**PROBLEM DETAILS**
What lines below contain the string "circle"? List them all.

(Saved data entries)
#####

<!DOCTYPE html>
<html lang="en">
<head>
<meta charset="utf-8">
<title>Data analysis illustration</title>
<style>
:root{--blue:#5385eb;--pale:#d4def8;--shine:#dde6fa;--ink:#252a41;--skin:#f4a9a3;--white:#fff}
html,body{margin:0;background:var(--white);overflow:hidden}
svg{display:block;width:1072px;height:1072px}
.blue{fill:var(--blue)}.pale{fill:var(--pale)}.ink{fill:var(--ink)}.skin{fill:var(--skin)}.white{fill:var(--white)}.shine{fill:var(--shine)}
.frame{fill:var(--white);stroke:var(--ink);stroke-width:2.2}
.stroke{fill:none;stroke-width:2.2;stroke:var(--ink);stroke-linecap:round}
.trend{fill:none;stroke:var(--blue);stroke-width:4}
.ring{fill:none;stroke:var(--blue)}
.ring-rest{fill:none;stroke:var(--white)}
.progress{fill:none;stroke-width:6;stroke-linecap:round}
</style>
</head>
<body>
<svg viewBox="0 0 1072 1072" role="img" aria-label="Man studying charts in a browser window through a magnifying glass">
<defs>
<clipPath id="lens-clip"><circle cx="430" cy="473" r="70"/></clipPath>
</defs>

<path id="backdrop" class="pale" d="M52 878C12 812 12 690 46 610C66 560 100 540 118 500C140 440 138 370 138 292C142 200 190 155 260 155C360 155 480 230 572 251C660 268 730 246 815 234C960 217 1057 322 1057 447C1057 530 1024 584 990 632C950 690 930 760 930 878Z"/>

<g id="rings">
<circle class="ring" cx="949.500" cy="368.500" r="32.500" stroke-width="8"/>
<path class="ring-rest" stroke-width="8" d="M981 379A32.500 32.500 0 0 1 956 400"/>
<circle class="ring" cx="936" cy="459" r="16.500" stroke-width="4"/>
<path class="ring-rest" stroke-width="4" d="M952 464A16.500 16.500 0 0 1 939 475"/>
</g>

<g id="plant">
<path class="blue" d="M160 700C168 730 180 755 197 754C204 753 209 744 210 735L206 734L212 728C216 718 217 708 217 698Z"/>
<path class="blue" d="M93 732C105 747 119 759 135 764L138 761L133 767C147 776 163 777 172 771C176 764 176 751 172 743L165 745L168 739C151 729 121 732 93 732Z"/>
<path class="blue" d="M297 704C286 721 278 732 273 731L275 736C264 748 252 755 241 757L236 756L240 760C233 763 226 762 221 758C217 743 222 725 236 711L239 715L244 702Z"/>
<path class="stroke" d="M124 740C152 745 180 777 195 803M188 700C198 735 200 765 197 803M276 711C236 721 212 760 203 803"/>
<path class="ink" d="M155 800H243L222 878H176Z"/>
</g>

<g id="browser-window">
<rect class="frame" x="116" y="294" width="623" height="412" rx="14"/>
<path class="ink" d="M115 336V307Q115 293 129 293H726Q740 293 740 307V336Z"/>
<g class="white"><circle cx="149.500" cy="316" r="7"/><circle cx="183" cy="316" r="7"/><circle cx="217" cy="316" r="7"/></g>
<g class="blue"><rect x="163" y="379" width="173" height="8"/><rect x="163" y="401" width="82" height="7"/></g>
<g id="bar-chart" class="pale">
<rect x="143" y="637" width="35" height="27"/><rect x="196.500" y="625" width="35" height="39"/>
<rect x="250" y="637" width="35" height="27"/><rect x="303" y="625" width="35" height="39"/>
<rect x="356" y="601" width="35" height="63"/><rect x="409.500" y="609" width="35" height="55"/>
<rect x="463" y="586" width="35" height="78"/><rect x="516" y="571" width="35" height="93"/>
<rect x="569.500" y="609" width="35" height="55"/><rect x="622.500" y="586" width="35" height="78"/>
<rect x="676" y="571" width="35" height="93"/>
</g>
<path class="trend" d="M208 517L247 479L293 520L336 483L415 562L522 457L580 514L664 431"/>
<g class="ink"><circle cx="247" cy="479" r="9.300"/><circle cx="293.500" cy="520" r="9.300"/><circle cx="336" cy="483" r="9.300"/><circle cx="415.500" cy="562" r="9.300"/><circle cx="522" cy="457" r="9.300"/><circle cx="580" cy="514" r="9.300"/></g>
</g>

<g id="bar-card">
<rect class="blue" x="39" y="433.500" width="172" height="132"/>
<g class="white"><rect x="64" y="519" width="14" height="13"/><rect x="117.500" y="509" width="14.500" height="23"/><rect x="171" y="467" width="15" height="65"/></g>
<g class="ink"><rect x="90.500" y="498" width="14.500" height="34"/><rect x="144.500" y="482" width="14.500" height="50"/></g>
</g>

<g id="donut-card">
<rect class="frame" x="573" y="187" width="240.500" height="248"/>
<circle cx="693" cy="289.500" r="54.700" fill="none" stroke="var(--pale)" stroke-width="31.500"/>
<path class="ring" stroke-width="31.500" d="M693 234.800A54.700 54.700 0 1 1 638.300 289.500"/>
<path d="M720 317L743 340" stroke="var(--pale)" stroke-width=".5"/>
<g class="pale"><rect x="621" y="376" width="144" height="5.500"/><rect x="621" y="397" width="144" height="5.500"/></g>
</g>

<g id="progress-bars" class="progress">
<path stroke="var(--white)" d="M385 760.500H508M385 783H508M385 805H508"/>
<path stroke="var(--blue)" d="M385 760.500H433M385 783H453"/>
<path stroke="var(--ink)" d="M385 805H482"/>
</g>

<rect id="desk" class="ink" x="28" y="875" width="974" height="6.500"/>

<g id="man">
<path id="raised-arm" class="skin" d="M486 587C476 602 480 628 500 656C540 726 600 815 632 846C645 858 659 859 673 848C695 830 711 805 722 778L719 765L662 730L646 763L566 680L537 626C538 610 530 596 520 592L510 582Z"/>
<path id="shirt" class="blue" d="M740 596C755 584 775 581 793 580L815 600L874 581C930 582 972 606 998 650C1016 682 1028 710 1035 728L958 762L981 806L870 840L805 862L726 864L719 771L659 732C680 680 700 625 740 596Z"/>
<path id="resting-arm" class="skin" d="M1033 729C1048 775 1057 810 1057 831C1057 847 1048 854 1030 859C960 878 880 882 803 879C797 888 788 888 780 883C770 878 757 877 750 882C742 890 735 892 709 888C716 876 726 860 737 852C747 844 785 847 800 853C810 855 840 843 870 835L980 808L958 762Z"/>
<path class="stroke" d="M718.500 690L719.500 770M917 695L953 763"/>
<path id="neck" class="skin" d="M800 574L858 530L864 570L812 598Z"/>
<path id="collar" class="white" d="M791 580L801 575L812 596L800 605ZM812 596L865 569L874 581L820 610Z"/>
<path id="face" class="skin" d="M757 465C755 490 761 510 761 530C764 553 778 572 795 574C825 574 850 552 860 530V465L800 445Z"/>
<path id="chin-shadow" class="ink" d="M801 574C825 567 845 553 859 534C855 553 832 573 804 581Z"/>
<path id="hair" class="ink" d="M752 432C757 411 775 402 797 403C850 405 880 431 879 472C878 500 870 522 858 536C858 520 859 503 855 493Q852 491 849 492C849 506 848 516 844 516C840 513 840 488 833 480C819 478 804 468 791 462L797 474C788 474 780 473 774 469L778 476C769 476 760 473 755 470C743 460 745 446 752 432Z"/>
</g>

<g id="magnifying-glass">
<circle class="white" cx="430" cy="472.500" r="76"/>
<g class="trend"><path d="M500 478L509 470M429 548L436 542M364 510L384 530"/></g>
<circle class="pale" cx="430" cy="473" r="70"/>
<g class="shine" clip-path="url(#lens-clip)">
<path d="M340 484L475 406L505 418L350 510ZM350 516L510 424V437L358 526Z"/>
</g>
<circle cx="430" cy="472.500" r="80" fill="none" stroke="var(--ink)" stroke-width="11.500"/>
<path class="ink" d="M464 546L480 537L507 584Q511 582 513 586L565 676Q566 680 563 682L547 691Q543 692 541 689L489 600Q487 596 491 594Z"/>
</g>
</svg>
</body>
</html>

#####

**RESPONSE FOR THIS EXERCISE**
<clipPath id="lens-clip"><circle cx="430" cy="473" r="70"/></clipPath>
<circle class="ring" cx="949.500" cy="368.500" r="32.500" stroke-width="8"/>
<circle class="ring" cx="936" cy="459" r="16.500" stroke-width="4"/>
<g class="white"><circle cx="149.500" cy="316" r="7"/><circle cx="183" cy="316" r="7"/><circle cx="217" cy="316" r="7"/></g>
<g class="ink"><circle cx="247" cy="479" r="9.300"/><circle cx="293.500" cy="520" r="9.300"/><circle cx="336" cy="483" r="9.300"/><circle cx="415.500" cy="562" r="9.300"/><circle cx="522" cy="457" r="9.300"/><circle cx="580" cy="514" r="9.300"/></g>
<circle cx="693" cy="289.500" r="54.700" fill="none" stroke="var(--pale)" stroke-width="31.500"/>
<circle class="white" cx="430" cy="472.500" r="76"/>
<circle class="pale" cx="430" cy="473" r="70"/>
<circle cx="430" cy="472.500" r="80" fill="none" stroke="var(--ink)" stroke-width="11.500"/>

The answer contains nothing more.